2017/46
Paris France

An International Atomic Energy Agency (IAEA) team of experts said France has significantly strengthened its regulatory framework for nuclear and radiation safety, while noting that future challenges will require a continued focus on resource management.

The Integrated Regulatory Review Service (IRRS) team concluded an eight-day follow-up mission today to assess how France has implemented recommendations and suggestions made by a 2014 mission. The team was hosted by the Government and the Autorité de Sûreté Nucléaire (ASN), which is responsible for nuclear and radiation safety regulation in the country.

Using IAEA safety standards and international best practices, IRRS missions are designed to strengthen the effectiveness of the national regulatory infrastructure, while recognizing the responsibility of each State to ensure nuclear and radiation safety.

The IRRS team found that 14 of the 16 recommendations made by the 2014 mission had been implemented. It said that ASN had made significant progress in enhancing its management system and developed policy statements incorporating safety culture aspects in training, self-assessment and management. Further efforts are required to secure sufficient human and financial resources, and to complete regulatory guidance documents.

“A comprehensive action plan established by ASN after the 2014 IRRS mission led to significant progress in all areas,” said team leader Bill Dean, former Director of the Office of Nuclear Reactor Regulation at the United States Nuclear Regulatory Commission. “In particular, the Government and ASN have made considerable effort in revising the legal and regulatory framework and further enhancing its alignment with the IAEA Safety Standards.”

Nuclear power generates more than 70 percent of France’s electricity, the largest share in the world. The country has 58 operating nuclear power reactors and one under construction, at Flamanville on the north-western coast.

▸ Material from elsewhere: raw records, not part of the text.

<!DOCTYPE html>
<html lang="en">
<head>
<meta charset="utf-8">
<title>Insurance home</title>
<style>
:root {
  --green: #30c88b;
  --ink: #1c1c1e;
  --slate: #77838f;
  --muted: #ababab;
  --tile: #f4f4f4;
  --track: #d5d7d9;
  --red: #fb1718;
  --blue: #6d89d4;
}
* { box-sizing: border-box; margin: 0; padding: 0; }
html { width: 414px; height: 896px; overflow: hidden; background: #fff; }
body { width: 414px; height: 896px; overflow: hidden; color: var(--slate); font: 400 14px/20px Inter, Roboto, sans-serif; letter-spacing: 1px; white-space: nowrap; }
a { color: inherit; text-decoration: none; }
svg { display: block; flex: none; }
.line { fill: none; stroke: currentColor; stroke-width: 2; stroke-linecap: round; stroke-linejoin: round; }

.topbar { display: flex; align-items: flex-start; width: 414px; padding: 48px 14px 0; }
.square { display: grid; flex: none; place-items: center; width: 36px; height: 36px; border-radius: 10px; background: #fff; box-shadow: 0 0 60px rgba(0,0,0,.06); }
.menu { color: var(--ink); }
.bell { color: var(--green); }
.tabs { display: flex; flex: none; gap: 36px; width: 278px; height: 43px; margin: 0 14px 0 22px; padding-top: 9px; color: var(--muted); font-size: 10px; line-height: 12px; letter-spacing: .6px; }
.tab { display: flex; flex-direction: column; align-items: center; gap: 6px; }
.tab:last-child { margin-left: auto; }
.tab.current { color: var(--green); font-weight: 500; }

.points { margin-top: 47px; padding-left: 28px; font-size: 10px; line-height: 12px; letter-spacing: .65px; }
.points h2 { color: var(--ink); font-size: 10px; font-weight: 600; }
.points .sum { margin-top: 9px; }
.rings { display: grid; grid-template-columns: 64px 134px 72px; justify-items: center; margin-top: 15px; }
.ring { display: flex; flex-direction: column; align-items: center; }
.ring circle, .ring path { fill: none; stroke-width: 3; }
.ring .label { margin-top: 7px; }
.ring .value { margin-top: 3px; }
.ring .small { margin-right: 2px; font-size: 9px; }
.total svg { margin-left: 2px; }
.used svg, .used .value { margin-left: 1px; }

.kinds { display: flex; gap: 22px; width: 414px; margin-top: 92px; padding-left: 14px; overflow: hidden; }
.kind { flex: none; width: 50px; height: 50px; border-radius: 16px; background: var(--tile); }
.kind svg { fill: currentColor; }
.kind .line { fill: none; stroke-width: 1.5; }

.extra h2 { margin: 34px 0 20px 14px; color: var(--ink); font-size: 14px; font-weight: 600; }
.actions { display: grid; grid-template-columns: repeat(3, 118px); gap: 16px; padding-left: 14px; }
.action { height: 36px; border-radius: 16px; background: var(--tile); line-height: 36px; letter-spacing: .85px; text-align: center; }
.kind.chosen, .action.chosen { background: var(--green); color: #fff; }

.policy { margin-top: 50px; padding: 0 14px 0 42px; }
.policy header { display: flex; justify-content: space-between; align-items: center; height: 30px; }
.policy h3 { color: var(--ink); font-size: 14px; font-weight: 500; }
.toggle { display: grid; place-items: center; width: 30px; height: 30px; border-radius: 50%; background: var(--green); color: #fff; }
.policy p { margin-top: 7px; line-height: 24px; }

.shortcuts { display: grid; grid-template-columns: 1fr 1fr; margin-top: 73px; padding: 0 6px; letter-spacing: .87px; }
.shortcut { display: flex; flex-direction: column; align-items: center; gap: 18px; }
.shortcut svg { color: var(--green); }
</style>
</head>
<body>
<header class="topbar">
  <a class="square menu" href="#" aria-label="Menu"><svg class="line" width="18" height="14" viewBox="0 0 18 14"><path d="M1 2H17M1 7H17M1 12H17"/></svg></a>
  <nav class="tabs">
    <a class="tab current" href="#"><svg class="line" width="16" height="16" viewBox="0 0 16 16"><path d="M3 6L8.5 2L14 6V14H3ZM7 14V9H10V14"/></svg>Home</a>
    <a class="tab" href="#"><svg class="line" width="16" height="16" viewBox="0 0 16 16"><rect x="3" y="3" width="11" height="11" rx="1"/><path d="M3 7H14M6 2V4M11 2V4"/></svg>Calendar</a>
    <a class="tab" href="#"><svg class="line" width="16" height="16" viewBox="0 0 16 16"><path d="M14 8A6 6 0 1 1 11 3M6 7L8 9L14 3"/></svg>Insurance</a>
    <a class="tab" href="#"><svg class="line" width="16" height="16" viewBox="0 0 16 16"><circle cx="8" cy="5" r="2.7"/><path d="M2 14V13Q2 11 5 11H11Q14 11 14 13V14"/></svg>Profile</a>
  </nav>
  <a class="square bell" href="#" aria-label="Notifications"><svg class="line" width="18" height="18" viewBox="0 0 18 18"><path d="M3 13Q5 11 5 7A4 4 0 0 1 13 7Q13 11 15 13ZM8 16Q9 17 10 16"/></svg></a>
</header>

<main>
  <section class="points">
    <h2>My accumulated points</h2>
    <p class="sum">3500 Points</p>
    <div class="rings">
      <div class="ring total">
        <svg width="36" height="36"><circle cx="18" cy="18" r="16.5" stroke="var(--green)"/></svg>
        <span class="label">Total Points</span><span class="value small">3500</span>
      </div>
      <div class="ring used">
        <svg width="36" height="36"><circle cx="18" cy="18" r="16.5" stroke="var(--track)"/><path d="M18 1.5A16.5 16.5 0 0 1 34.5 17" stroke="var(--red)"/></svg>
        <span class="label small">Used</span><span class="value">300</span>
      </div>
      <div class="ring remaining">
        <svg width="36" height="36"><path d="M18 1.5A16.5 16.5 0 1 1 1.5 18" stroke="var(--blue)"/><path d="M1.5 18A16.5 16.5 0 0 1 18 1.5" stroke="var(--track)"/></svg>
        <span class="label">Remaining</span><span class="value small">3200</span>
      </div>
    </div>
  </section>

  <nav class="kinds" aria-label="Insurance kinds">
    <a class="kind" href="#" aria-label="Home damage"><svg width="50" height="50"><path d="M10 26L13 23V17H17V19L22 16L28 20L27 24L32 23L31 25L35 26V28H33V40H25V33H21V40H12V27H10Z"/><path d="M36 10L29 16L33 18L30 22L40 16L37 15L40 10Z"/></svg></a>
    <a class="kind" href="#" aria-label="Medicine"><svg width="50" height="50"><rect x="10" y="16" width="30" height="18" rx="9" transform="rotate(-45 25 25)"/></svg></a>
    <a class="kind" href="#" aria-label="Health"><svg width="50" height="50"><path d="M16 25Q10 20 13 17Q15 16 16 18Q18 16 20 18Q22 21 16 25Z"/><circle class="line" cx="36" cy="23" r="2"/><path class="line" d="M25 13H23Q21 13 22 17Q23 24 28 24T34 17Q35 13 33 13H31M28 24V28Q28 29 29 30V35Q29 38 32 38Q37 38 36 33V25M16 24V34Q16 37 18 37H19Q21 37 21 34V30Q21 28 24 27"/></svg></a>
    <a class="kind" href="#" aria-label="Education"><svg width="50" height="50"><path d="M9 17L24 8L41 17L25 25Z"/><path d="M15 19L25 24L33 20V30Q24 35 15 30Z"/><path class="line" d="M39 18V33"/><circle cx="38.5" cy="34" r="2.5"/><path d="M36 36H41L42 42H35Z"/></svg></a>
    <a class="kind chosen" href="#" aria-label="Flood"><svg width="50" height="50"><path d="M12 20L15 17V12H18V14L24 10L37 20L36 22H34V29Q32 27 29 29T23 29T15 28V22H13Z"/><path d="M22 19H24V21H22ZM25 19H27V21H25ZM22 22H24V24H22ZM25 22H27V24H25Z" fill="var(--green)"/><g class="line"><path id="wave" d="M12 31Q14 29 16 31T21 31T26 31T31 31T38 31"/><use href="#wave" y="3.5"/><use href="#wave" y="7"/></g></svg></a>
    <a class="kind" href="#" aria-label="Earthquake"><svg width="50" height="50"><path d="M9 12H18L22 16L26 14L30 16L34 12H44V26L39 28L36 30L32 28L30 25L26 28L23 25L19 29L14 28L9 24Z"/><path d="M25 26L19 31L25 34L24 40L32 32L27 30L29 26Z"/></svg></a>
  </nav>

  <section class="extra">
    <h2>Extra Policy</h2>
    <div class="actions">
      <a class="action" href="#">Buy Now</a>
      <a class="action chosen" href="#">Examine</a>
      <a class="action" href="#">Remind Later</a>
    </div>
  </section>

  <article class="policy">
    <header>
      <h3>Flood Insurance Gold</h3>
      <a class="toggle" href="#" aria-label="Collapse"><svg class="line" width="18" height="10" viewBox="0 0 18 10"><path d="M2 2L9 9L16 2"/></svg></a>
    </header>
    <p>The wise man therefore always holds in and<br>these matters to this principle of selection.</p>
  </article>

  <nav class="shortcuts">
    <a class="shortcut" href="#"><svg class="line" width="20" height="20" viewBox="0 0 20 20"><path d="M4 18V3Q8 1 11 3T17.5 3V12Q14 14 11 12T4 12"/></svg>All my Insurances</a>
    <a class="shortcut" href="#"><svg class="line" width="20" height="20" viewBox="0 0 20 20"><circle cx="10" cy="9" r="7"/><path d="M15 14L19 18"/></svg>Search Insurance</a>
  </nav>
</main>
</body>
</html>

The IRRS team provided a preliminary report on the status of implementation of the recommendations and suggestions made by the 2014 mission to the ASN and the Government to help them continue strengthening the regulatory framework. The team noted that ASN has added financial and personnel resources, while introducing efficiencies across its activities and improving its resource planning. The team said ASN should continue focusing on resource management to ensure it is able to meet upcoming challenges, including periodic safety reviews, the life extension of nuclear power plants and new responsibilities such as supply chain oversight and radioactive source security.

“I am especially happy that the IAEA made it possible to gather together a strong team with high skill levels to appraise the efforts made by ASN, after the full scope mission performed in 2014,” ASN Chairman Pierre-Franck Chevet said.

Greg Rzentkowski, Director of the IAEA’s Division of Nuclear Installation Safety, said: “The ASN is an effective regulator as evidenced by the findings of the IRRS mission.” He added that “France is the first country to complete its second cycle of IRRS Missions which is a reflection of national commitment to continuous safety improvement.”

The final mission report will be provided to the Government of France in about three months. French authorities told the IAEA they plan to make the report public.